One of the most important and influential components of your application is the Committee Letter or Letters of Evaluation that you’ll receive from faculty and staff members at your college. The Committee Letter is a document or collection of letters written on your behalf to tell medical schools about you, your commitment to medicine, and your strengths. It’s important to know your school’s procedure so that you can begin early and have your letters sent in on time. Some medical schools will not consider your application complete until they have this letter.
4. Do you know of any medically-related opportunities in the community that will help me get experience?
Some colleges have relationships with local hospitals, clinics or other community-based centers that may allow you opportunities to shadow, volunteer, or work in a lab.
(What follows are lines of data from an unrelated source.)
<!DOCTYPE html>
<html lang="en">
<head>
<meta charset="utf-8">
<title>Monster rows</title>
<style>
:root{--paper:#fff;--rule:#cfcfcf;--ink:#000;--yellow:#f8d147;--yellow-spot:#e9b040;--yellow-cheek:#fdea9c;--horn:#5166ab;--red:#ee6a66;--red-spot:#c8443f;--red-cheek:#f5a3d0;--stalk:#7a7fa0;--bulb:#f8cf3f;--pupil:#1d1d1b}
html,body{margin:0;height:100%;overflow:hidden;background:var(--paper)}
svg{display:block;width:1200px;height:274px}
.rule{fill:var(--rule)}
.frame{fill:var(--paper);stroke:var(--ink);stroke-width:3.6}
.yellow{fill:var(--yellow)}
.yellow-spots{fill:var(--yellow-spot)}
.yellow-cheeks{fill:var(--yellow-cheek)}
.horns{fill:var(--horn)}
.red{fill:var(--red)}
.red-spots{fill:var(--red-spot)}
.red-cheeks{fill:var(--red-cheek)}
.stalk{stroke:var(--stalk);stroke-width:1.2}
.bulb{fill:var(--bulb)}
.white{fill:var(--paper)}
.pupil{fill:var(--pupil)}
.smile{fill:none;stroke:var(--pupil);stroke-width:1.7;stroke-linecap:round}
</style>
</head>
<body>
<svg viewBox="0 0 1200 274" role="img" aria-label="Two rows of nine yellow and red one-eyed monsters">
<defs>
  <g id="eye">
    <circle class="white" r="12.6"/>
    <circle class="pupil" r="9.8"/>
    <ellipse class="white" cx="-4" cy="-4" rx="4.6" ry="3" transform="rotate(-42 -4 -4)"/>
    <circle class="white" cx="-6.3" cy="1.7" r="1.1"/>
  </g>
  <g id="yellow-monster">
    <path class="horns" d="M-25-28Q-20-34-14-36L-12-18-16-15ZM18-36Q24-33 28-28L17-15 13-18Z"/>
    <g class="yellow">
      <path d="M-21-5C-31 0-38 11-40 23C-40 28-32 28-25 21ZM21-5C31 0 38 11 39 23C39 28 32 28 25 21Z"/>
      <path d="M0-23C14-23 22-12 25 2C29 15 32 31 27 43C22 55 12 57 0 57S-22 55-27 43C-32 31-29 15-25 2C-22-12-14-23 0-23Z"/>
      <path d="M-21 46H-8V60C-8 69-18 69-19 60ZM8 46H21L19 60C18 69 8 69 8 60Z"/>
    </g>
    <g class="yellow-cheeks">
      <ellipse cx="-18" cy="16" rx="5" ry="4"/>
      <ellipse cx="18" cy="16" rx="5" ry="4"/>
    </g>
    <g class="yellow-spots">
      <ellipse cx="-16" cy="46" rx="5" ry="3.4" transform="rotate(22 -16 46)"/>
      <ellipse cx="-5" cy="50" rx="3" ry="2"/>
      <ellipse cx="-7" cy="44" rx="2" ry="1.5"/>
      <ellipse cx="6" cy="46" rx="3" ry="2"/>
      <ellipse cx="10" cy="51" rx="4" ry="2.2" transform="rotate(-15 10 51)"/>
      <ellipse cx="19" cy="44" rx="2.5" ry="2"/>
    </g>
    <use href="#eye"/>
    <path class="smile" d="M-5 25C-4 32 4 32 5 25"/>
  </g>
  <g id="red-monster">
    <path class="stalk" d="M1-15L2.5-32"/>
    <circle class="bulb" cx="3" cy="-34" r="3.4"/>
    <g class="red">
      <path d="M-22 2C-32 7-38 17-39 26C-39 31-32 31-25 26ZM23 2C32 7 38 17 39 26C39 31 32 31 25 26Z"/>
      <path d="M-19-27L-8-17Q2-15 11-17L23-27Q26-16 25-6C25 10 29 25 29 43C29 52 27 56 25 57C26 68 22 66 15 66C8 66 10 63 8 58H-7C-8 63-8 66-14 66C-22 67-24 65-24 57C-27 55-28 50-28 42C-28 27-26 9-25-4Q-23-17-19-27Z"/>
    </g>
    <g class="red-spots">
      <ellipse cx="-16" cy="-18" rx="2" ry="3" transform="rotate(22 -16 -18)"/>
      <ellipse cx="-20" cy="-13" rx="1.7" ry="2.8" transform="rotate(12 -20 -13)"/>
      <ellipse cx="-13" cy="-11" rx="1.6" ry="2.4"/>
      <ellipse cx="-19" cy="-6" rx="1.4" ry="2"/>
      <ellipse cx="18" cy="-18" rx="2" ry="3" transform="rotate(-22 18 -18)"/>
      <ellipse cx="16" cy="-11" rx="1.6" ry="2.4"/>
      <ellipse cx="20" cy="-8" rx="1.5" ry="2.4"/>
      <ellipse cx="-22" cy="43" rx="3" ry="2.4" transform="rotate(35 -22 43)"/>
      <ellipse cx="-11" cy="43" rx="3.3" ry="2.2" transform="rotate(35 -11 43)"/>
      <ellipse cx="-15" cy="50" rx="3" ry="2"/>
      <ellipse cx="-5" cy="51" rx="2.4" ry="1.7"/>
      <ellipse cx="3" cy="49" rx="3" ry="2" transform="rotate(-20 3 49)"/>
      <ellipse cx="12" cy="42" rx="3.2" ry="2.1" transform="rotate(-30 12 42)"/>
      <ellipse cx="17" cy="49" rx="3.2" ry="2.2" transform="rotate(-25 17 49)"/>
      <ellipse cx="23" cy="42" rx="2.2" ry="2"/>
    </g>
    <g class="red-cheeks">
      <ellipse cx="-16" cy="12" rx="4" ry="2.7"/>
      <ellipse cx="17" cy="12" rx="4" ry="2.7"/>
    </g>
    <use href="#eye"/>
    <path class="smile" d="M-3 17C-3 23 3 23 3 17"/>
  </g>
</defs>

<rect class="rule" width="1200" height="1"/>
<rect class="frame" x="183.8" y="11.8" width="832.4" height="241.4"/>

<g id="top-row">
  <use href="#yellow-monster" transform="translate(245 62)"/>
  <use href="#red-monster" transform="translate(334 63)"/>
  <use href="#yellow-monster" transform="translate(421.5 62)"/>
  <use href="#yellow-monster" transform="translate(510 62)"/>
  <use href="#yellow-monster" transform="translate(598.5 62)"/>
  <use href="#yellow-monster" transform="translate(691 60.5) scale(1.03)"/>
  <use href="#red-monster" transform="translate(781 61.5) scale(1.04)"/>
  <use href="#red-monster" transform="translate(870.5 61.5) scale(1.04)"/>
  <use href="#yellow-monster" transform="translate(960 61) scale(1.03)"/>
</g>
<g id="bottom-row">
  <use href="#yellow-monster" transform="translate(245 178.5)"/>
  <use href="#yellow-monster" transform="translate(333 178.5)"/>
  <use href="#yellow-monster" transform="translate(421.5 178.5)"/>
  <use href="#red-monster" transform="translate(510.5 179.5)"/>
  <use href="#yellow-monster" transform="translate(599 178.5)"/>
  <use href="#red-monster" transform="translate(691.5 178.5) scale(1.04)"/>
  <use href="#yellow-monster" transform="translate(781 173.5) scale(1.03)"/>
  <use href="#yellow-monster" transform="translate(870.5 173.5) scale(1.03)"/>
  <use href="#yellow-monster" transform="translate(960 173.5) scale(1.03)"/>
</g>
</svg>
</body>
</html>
There may also be a connection with a local medical school, or another organization, that has a pre-med summer or pipeline program. Your advisor will likely know about many of these and be able to help you decide which might be right for you. They’ll also be able to steer you away from places where other students may have had negative experiences. Be sure to check with them each semester as opportunities may come available at different times of the year.
5. Do you think I should take a gap year before starting medical school?
More and more students are taking a year or more in between undergrad and medical school for various reasons. Last year, more than 50% of accepted applicants had one or more years between graduating college and applying to medical school. Your advisor can help you decide what’s best for you and discuss what opportunities might make you a more competitive applicant.
Whether you’re just starting to think about medicine or you’ve already applied, your advisor can be a great resource throughout the process. For more tips, see AAMC’s Partnering with your Advisor.
You’ve already done the hard part, you’ve made it into medical school! But how are you going to pay for it? Understanding how to manage your money is critical for financial success. Follow these eight basic tips to start your medical career off right.